You know things have changed when a country cannot identify its original name. The Philippines got its name in 1544, after a Spanish explorer, Ruy López de Villalobos, named the archipelago after the prince of Spain, Philip II. This is a relatively very new name for a country believed to be around 709,000 years old.
There are 7,000 islands in the Philippines. No one knows what they were called before the Spanish invasion, as the colonial powers dismissed the people of the islands as primitive and uncivilised. This is what colonialism did. Not only did the colonialists loot the wealth of the native people, but also destroyed their culture. However, there are remains of the ancient language, culture and religion in the Philippines and they point out that Hinduism had a lot of influence in the pre-colonial Philippines.
How Spanish invasion obscured Filipino culture

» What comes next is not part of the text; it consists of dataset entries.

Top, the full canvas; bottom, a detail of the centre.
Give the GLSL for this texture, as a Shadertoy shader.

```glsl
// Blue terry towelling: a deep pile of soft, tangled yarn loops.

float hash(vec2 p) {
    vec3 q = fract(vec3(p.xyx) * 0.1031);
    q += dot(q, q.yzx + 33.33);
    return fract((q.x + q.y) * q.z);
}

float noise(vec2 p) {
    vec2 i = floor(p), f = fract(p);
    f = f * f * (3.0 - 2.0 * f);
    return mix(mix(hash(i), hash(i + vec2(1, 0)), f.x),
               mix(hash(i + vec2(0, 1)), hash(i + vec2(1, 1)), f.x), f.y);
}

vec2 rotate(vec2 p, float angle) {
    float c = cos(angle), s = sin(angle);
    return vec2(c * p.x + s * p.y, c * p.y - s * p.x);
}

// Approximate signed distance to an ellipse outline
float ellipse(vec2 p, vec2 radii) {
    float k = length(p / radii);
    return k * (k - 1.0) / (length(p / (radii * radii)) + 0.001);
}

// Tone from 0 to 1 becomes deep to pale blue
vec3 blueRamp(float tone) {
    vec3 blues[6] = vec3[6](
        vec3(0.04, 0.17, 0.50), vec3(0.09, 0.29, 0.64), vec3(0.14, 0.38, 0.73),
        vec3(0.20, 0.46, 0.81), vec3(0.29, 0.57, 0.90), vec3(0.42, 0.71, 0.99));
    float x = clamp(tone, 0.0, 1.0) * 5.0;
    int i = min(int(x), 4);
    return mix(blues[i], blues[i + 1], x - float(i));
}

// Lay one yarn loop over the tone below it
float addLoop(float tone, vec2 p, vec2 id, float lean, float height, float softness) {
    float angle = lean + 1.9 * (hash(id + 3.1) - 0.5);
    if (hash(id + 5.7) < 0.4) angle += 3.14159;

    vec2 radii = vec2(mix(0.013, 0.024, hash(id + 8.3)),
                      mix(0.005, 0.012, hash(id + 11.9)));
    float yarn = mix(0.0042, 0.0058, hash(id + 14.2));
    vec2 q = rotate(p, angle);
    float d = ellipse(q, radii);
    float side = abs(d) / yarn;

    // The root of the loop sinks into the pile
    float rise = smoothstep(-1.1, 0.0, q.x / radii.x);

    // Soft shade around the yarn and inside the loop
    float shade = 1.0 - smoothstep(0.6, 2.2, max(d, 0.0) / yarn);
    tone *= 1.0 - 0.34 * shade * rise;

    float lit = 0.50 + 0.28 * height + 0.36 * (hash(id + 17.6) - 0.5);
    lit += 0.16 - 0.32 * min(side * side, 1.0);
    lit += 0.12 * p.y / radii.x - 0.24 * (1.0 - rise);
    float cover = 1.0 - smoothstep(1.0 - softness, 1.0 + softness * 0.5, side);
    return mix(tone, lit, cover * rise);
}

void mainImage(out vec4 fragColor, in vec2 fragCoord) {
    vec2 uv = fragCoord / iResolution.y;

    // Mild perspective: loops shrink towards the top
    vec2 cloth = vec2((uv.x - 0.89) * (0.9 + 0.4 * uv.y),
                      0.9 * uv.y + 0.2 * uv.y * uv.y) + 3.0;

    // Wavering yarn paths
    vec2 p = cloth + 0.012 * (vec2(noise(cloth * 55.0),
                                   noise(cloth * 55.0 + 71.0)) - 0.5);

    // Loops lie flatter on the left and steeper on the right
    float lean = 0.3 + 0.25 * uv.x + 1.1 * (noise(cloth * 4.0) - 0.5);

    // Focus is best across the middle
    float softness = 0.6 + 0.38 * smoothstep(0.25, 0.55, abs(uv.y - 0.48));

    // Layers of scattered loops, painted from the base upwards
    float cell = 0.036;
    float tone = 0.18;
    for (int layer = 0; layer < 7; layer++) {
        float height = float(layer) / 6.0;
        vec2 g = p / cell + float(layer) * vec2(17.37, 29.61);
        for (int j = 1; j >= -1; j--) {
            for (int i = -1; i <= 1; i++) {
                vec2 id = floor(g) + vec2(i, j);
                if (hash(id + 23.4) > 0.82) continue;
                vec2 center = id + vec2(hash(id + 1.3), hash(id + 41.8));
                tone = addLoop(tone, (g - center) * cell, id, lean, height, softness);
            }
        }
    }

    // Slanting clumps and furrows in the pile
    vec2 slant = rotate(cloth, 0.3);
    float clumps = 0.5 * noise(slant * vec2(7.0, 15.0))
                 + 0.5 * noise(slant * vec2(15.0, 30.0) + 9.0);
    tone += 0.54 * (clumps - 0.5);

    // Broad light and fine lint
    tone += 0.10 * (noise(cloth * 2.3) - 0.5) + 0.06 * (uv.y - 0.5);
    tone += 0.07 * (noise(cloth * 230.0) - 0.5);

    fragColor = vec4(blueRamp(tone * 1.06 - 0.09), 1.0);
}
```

Today, the Philippines seems like a homogenous society, or almost a homogenous society. The country has a 92.5% Christian population and Roman Catholics comprise over 80 percent of the total Christian population.
This was quite natural, for the Spanish had a reputation of destroying local culture, looting their wealth and massacring local people. Those who converted to the religion of the invading Spaniards, that is, Christianity were spared. And Spanish rule continued for over 300 years in the Philippines, so you can imagine how the Filipino people didn’t have any choice.
The Spaniards went a step further and tried to delete all archaeological evidence of Filipino history. Hundreds of idols were destroyed across the Philippines while converting the native people to Christianity. And even after decades of fully converting the archipelago, Spanish priests kept discovering idols hidden by secret practitioners.
Even till 1773, Spaniards were considering means of stopping the secret practice of the old religion in the Philippines. Most of the idols representing the old Filipino culture have, thus, got destroyed.
Indian culture in the pre-colonial Philippines
Hundreds of years of colonial rule may have obscured the old culture of the Philippines, but India had an ancient connection with the archipelago from around the 1st century to the 14th century.
So, ancient polities in the Philippines were heavily influenced by the Hindu-Buddhist religion and culture. The strong trade links between India and the Philippines was definitely an influence on the archipelago.
And the Southeast military campaign of Rajendra Chola further encouraged Indian influence in the Southeast Asian country. Some Indian rulers like Samudra Gupta had a well-defined navy that extended their reach and influence over the various islands in South and Southeast Asia.
Evidence of Indian culture in the ancient Philippines
No matter how hard the invading colonial powers tried, they couldn’t get rid of the fables, stories, some artefacts, linguistic semblances and folklore in the local Filipino culture.
The influence of Sanskrit in local Filipino languages like Tagalog, Kapampangan and Cebuano is easily visible. Conscience is called Budhi in Tagalog and seems to have its roots in the Sanskrit word “Bodhi”. Similarly, Guro in Tagalog seems to have been derived from Guru in Sanskrit.
In fact, the influence of the Sanskrit language in the Philippines is such that sitting Filipino President Rodrigo Duterte even proposed renaming the country as the “Republic of Maharlika”. The word “Maharlika” has its roots in the Sanskrit word “maharddhika”, which means a “man of wealth, knowledge, or ability”. And is believed to refer to the warrior class of the Tagalog people, much like Kshatriyas in Hinduism.
And then several artefacts are found in the Philippines, which have their roots in Hinduism. The most popular amongst them is the 13th century— 21-karat Golden Tara. It is an image of a Hindu goddess and serves as a proof that Hinduism was existent in the pre-colonial Philippines.
Other artefacts include a bronze statue, identified as the Buddhist version of Lord Shiva, a copper statue of Bhagwan Ganesh and a golden Garuda pendant.
Surprised, right? Well, the Philippines still has an affinity for the Hindu epic Ramayana. During the 2017 ASEAN summit in Manila, Rama Hari, a ballet company presented a musical version of the Ramayana, which reasserts the Hindu roots of the Philippines. The old Filipino culture has been obscured by centuries of colonialization but the strong influence of Hinduism is still visible in the Philippines.